NEW YORK – A team of German researchers has created a city electric vehicle that is designed to meet all crashworthiness standards. Known as the Visio.M, the EV weighs just 1,102 lbs. (500 kg).

The researchers at the Technical University of Munich (TUM) were joined by a consortium of auto makers, suppliers and German government agencies to produce the lightweight EV.

Containing roughly the same amount of carbon fiber as the BMW i3, the research team has kept the prototype's weight down without compromising safety, it says. The EV’s monocoque carbon- fiber body and lightweight powertrain add up to a curb weight about 600 lbs. (272 kg) less than the BMW i3.

However, unlike the 4-passenger i3, the Visio.M prototype is a 2-seater.

The Visio.M has completed some preliminary drive and chassis tests, but the project still has 15 months to run, a TUM spokesman says. Targeting an ultra-compact city vehicle that can go into series production, the researchers equipped the car with a 15-kW (20-hp) compact asynchronous electric motor.

The i3, in comparison, will be powered by 123-kW (165-hp) electric motor when it goes on sale late this year. Using a smaller electric motor means the Visio.M will require a smaller battery pack than BMW uses in the i3.

The prototype's transmission system incorporates lightweight gears resting on hollow shafts. This would make the gears up to 15% lighter than conventional designs.

TUM says occupant safety is the top priority of the project. That's why the tiny EV will get a host of active and passive safety systems to insulate the driver and passenger from potential dangerous crash energy.

Among the systems that already have been put through early tests at a facility near Munich are specially designed seatbelts, antilock braking and an electronic stability program. The researchers consider these tests another success in the evolving development of the Visio.M.

The TUM spokesman says the Visio.M will differ from the i3 in driving performance, range and comfort. The research vehicle also will have a different interior, along with its own safety and payload capabilities.

BMW is the lead manager in the consortium. Other participants include Daimler, Autoliv, the German Federal Highway Research Institute, Continental Automotive, Finepower, Hyve, IAV, InnoZ, Intermap Technologies, LION Smart, Neumayer Tekfor Holding, Siemens, Texas Instruments and TUV SUD.

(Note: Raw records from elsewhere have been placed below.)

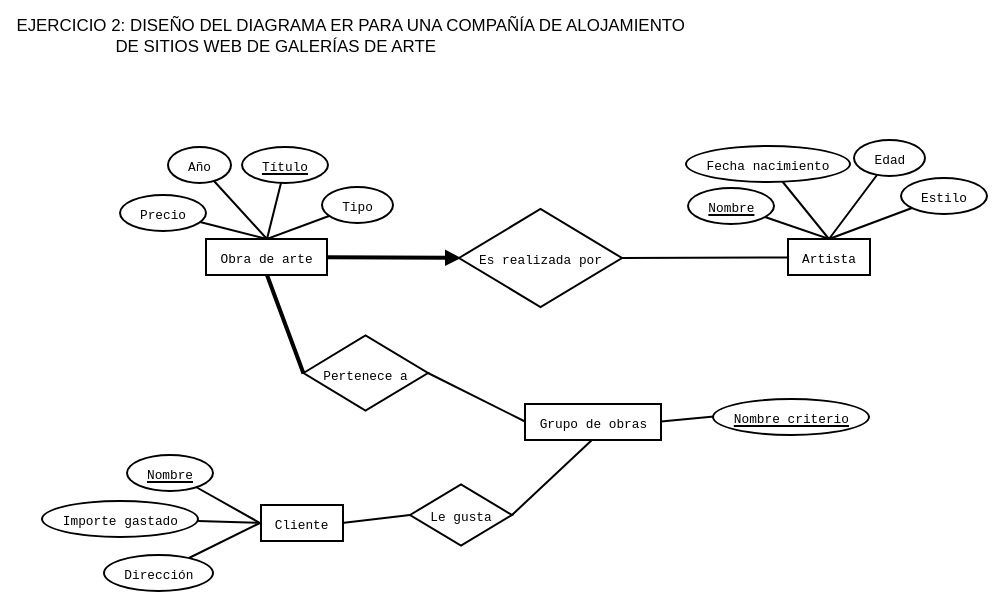
<!DOCTYPE html>
<html lang="es">
<head>
<meta charset="utf-8">
<title>Diagrama ER: galerías de arte</title>
<style>
:root { --ink: #000; --paper: #fff; }
* { box-sizing: border-box; margin: 0; }
body { width: 1004px; height: 604px; overflow: hidden; background: var(--paper); color: var(--ink); }
.diagram { position: relative; width: 1004px; height: 604px; overflow: hidden; }
.heading {
  position: absolute; left: 16.4px; top: 15px;
  font: 400 16.9px/21px "Liberation Sans", sans-serif; white-space: nowrap;
}
.heading span { display: block; }
.heading .continued { padding-left: 99px; }
.connections { position: absolute; inset: 0; fill: none; stroke: var(--ink); stroke-width: 2; }
.total { stroke-width: 4; }
.arrowhead { fill: var(--ink); stroke: none; }
.relations { fill: var(--paper); }
.node {
  position: absolute; left: var(--x); top: var(--y); width: var(--w); height: 38px;
  display: flex; align-items: center; justify-content: center; padding-top: 5px;
  font: 400 12.8px/15px "Liberation Mono", monospace; white-space: nowrap;
}
.entity, .attribute { background: var(--paper); border: 2px solid var(--ink); }
.attribute { border-radius: 50%; }
.key { text-decoration: underline; text-decoration-thickness: 1.5px; text-underline-offset: 1.5px; text-decoration-skip-ink: none; }
</style>
</head>
<body>
<main class="diagram">
  <h1 class="heading">
    <span>EJERCICIO 2: DISEÑO DEL DIAGRAMA ER PARA UNA COMPAÑÍA DE ALOJAMIENTO</span>
    <span class="continued">DE SITIOS WEB DE GALERÍAS DE ARTE</span>
  </h1>

  <svg class="connections" width="1004" height="604" viewBox="0 0 1004 604" aria-hidden="true">
    <g class="attribute-lines">
      <path d="M200 222 267 239 214 181M281 183 267 239 329 216"/>
      <path d="M765 217 829 239 782 181M877 175 829 239 912 208"/>
      <path d="M196 487 260 523 198 521M189 558 260 523"/>
      <path d="M661 421.5 714 416.5"/>
    </g>
    <g class="relation-lines">
      <path class="total" d="M327 257.2 447 257.8M267 275 303.5 373.5"/>
      <path d="M622 258 788 257.5M428 373 525 421.5M593 439 512 515M342 523 410 515"/>
      <polygon class="arrowhead" points="445,249.5 461,258 445,266"/>
    </g>
    <g class="relations">
      <polygon points="459,258 540.5,209 622,258 540.5,307"/>
      <polygon points="303.5,373 365.5,335.5 428,373 365.5,410.5"/>
      <polygon points="410,515 461,484.5 512,515 461,545.5"/>
    </g>
  </svg>

  <section aria-label="Obra de arte">
    <div class="node attribute" style="--x:167px;--y:146px;--w:65px">Año</div>
    <div class="node attribute key" style="--x:241px;--y:146px;--w:88px">Título</div>
    <div class="node attribute" style="--x:119px;--y:194px;--w:88px">Precio</div>
    <div class="node attribute" style="--x:321px;--y:186.4px;--w:73px">Tipo</div>
    <div class="node entity" style="--x:205.4px;--y:238px;--w:122.4px">Obra de arte</div>
  </section>

  <section aria-label="Artista">
    <div class="node attribute" style="--x:685px;--y:144.6px;--w:166px">Fecha nacimiento</div>
    <div class="node attribute" style="--x:853.4px;--y:139px;--w:73px">Edad</div>
    <div class="node attribute key" style="--x:687.4px;--y:187px;--w:88px">Nombre</div>
    <div class="node attribute" style="--x:900px;--y:177px;--w:88px">Estilo</div>
    <div class="node entity" style="--x:787px;--y:238.4px;--w:84px">Artista</div>
  </section>

  <section aria-label="Grupo de obras">
    <div class="node entity" style="--x:524.4px;--y:402.5px;--w:138px">Grupo de obras</div>
    <div class="node attribute key" style="--x:712.4px;--y:398px;--w:158px">Nombre criterio</div>
  </section>

  <section aria-label="Cliente">
    <div class="node attribute key" style="--x:126px;--y:453.6px;--w:88px">Nombre</div>
    <div class="node attribute" style="--x:41.4px;--y:500.4px;--w:158px">Importe gastado</div>
    <div class="node attribute" style="--x:103.4px;--y:554.4px;--w:111px">Dirección</div>
    <div class="node entity" style="--x:259.6px;--y:504px;--w:84px">Cliente</div>
  </section>

  <section aria-label="Relaciones">
    <div class="node" style="--x:459px;--y:239px;--w:163px">Es realizada por</div>
    <div class="node" style="--x:303px;--y:355px;--w:125px">Pertenece a</div>
    <div class="node" style="--x:410px;--y:496px;--w:102px">Le gusta</div>
  </section>
</main>
</body>
</html>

The Technical University of Munich is a scientific partner. The 2½ year project is funded at €10.8 million ($14.1 million) within the framework of the program IKT 2020 and the research focus area "Key Technologies for Electromobility- STROM" of the German Federal Ministry of Education and Research.